The populists are steadfastly anti-immigrant, pro-tax cuts and seek repeal of the Affordable Care Act and much government regulation. Their flag bearer is President Trump, though their real leader may be Steve Bannon, an unelected ideologue backed by the billionaire Mercer family.
Trump’s popularity, whatever it may be, depends on trying to keep his campaign promises. He knows that is more important than any policy. He even asked the Mexican president to hint that Mexico would pay for the border wall, to allow him to appear to keep his promise.
Bannon is riding high because a man, twice removed from the Alabama Supreme Court for what amounted to constitutional violations, defeated an “establishment” conservative Republican for the GOP Senate nomination. Bannon takes the credit for that win and expects more such victories.
Bannon argues that the litmus test must be whether a Republican supports Trump. But Trump’s entire political purpose is about winning and getting the credit. He is willing to exploit populist support, so Bannon can use the president’s personal ambition for his own purposes.
The critical test has been whether the Republicans, in control of the federal government, can kill the ACA. If not, they must have tax reform, really a massive tax cut, by the end of the year.
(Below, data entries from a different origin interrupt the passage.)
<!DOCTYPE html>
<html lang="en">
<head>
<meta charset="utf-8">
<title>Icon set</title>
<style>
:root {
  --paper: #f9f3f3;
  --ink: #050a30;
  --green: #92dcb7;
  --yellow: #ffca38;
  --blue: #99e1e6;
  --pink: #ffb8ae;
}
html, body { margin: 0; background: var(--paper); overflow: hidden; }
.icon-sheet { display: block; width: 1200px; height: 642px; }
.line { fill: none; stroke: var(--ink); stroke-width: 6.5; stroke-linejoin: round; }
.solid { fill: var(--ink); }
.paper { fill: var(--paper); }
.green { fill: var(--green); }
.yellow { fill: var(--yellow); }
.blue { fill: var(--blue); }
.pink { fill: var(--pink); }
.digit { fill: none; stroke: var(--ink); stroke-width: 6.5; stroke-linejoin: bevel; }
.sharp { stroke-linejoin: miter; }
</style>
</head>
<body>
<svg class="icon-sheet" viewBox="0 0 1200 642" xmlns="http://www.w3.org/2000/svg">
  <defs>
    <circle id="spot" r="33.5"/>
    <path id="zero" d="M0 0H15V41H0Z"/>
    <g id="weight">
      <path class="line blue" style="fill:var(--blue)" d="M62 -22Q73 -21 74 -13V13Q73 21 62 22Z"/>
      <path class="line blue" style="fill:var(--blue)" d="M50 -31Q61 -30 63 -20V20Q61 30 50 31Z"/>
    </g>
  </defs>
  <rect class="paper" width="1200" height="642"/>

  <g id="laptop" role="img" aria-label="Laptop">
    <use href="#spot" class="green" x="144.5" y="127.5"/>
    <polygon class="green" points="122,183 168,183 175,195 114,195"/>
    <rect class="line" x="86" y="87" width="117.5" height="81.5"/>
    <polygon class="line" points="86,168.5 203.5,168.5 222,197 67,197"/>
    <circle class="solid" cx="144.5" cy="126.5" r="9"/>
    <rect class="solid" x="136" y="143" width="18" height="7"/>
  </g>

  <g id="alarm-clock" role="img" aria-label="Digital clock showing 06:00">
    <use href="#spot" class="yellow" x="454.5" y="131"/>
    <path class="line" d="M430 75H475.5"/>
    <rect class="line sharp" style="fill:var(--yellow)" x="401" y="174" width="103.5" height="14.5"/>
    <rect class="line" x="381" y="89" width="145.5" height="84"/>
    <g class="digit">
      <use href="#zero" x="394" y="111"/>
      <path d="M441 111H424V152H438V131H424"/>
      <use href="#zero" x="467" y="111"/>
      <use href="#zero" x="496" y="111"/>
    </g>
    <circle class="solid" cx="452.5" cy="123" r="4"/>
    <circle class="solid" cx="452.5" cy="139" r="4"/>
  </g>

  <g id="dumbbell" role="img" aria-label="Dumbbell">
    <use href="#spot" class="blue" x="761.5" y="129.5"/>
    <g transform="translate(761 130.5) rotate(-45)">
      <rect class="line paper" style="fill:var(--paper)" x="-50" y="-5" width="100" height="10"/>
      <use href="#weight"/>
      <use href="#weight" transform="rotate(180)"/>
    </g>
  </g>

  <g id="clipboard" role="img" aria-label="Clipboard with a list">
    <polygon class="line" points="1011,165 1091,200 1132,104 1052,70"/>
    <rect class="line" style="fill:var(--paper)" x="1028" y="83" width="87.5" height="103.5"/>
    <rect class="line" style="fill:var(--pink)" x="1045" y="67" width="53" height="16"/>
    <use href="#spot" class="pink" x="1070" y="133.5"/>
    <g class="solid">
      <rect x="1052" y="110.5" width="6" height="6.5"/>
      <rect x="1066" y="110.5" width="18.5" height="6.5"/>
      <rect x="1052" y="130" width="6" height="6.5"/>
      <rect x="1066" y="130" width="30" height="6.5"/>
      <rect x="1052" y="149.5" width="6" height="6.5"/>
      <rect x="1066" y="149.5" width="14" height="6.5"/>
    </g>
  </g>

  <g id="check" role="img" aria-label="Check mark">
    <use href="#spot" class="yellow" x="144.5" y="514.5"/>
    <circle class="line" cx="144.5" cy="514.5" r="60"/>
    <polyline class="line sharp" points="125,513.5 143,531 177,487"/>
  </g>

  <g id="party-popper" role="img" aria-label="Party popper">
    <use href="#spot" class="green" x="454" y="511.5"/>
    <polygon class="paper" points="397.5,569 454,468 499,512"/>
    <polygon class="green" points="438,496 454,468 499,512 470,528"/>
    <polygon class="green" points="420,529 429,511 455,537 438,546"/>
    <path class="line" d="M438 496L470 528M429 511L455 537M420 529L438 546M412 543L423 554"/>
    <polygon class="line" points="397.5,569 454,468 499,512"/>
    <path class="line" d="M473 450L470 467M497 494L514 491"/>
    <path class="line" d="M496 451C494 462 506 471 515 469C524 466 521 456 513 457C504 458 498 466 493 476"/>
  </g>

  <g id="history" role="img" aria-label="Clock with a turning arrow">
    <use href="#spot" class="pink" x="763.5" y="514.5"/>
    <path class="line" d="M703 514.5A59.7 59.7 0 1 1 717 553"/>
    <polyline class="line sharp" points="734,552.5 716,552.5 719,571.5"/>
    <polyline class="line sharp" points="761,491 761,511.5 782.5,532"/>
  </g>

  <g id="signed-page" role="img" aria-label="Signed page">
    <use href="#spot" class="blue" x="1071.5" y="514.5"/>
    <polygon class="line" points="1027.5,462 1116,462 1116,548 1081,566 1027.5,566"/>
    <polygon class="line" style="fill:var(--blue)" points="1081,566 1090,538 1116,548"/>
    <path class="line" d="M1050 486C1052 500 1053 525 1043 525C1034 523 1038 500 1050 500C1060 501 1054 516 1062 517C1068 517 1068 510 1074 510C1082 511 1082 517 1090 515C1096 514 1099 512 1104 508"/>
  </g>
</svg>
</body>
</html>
Failing that, Bannon would launch a full-scale attack on Republicans who had failed to support Trump and pass a tax reform bill.
Sen. Ted Cruz, the Texas GOP populist, believes that failure to enact tax cuts and ACA repeal could bring an historic “blowout” for his party next November. The GOP risk losing control of Congress if it does not keep its promises, he says.
But one forgotten Republican promise would be cutting the federal deficit, sacrificed for the tax cut. Major Republican backers are ready to pour money into the elections. For them, it is not a matter of populism, just about massive tax cuts for themselves. Whatever their intent, they will help the populists try to seize power.
The result of their efforts and Bannon’s could be a deep split among Republicans. The kind of venom directed at Senate Majority Leader Mitch McConnell by the populists is a possible indicator of events to come.
Or maybe Bannon is wrong about what people want. Having seen what the populists would do if they gain power, voters might return to supporting traditional GOP conservatives. Is populism merely a passing fad?
The Democrats are counting on one of the two outcomes being correct – the GOP splits apart or voters support the ACA, oppose tax cuts for the wealthy and reject populism. Either way, they can return to power.
There are problems with this Democratic dream. The internal divide between their establishment and the Sanders liberals could prevent them from unifying. Or, populism could be more than a fad and turn out to have the support of enough voters to win elections and govern.
Look at Europe. In country after country this year, populists or their equivalent have been winning more seats in national parliaments. Just last Sunday, they moved toward tacking control in Austria.
The leader of the successful Brexit campaign, based on opposition to immigration, showed up in Alabama to support Bannon’s candidate. Opposing immigration in the U.S. or Europe appears to be a political plus.
It is easy to believe polls that show Trump’s support declining or increased backing for the ACA. But they are only polls, not elections. Political dynamics are changing. Campaigns matter and voters may be moved by their momentum.
For the Democrats, the test is to offer innovative policies, find strong and younger leaders to promote them and to be unified, not splintered.
For the Republicans, the test is for moderates and conservatives is not to run scared, but to have the courage of their beliefs and raise the money to run decent campaigns.